Member since:
2005-07-12

On Linux distros a set of basic _packages_ make the OS.

The discussion is not about OS installation but application management. And it's not forbidden for Linux to install additional libraries as part of the OS core, if the library is widely used.
BTW: An OSX system installation consists of a set of packages, too (e. g. the base system, the BSD subsystem, the X11 package, etc.).


Hence I deduce it would be technically possible to create 3rd party package repositories for Windows as well. No freedom lost.

Yes. But that contradicts the repository paradigm. How does your software management system knows where to get software if not from a central repository? You have to configure your management app to get software from elsewhere. And that means "discover" it first - and voilą: your back at the good old discovery paradigm.

The MS example was only to illustrate that people probably would not accept such a thing from a commercial OS vendor, so I fail to see why this would be a positive goal for free software. Centralization might make software management easier but that has a price: Not only does it create dependency, it creates also centralized points of failures and insecurity (e. g. if your repository get's hacked).

Reply Parent Score: 1

jziegler Member since:
2005-07-14

The discussion is not about OS installation but application management. And it's not forbidden for Linux to install additional libraries as part of the OS core, if the library is widely used.

Probably misunderstood you on this one. Nevermind.


The MS example was only to illustrate that people probably would not accept such a thing from a commercial OS vendor, so I fail to see why this would be a positive goal for free software.

Because it works? It works satisfyingly well for me (and probably for other Debian users as well). OK, it comes with a price - dependancy, single point of failure.

Dependancy is a moot point - you are always dependent on your OS vendor on some point.

Single point of failure - not completely true, there are mirrors. Though they will mirror any insecurity created in the original, they will provide the required data even when the original source experiences failure.

I gladly pay this price compared to manual downloading of each package, or going back to statically linked apps, or having a library installed numerous times for "self-contained" apps.

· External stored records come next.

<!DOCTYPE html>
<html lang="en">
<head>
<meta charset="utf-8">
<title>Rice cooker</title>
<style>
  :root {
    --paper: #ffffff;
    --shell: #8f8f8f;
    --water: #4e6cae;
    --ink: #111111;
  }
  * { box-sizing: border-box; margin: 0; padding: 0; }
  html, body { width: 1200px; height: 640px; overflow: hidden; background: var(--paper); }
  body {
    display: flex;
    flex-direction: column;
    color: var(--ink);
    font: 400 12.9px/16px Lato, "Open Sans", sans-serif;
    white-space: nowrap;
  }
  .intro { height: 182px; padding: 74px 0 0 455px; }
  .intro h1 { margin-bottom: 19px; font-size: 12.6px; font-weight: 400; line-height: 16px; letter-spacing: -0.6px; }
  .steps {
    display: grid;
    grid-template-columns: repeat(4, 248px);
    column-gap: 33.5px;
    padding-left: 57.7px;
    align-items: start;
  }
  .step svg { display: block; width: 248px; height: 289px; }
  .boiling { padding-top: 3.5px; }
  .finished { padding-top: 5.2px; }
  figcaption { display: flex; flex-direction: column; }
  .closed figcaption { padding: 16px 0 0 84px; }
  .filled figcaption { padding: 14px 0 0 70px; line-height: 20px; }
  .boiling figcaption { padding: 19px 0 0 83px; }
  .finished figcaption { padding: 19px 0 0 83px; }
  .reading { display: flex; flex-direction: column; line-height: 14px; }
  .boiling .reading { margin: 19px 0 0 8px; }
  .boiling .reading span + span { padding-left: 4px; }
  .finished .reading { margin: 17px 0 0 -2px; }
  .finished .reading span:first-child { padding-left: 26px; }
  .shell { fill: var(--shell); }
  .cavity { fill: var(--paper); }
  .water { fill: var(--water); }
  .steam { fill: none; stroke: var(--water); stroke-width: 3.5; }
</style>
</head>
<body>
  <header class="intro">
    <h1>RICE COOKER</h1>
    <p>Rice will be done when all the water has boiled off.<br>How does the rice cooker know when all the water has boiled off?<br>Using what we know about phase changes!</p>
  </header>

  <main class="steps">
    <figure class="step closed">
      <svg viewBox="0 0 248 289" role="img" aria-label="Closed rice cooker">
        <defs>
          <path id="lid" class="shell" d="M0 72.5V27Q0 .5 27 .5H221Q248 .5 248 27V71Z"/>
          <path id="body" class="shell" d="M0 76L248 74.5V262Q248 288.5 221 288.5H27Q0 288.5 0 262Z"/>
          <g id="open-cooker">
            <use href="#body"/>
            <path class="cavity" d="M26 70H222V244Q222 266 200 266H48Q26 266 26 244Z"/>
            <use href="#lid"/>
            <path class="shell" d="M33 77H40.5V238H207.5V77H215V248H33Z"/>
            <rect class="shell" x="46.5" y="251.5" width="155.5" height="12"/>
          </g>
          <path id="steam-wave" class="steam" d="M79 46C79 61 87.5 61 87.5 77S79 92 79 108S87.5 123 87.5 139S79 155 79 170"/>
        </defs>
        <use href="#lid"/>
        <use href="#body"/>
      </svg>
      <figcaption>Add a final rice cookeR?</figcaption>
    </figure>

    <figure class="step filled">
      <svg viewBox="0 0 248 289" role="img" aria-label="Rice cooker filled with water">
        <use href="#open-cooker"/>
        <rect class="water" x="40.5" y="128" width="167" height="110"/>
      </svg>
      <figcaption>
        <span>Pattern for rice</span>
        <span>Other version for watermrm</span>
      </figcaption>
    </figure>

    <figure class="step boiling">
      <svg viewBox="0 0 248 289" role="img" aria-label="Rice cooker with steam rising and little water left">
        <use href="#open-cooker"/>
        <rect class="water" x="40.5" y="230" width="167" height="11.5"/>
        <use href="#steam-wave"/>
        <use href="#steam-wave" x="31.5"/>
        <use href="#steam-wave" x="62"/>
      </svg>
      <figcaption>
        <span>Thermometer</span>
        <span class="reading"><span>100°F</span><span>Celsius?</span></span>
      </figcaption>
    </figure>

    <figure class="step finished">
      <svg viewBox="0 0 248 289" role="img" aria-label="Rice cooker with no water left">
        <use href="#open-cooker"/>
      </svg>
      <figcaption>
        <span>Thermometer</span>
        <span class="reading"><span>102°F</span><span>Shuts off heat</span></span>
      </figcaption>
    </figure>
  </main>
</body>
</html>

I do not claim that the packaging systems used by Linux distributions are the perfect way to distribute software. However, I have not experienced anything better, nor did I like anything presented in the discussion under this article. Everything seems less powerfull than what we already have.

Reply Parent Score: 1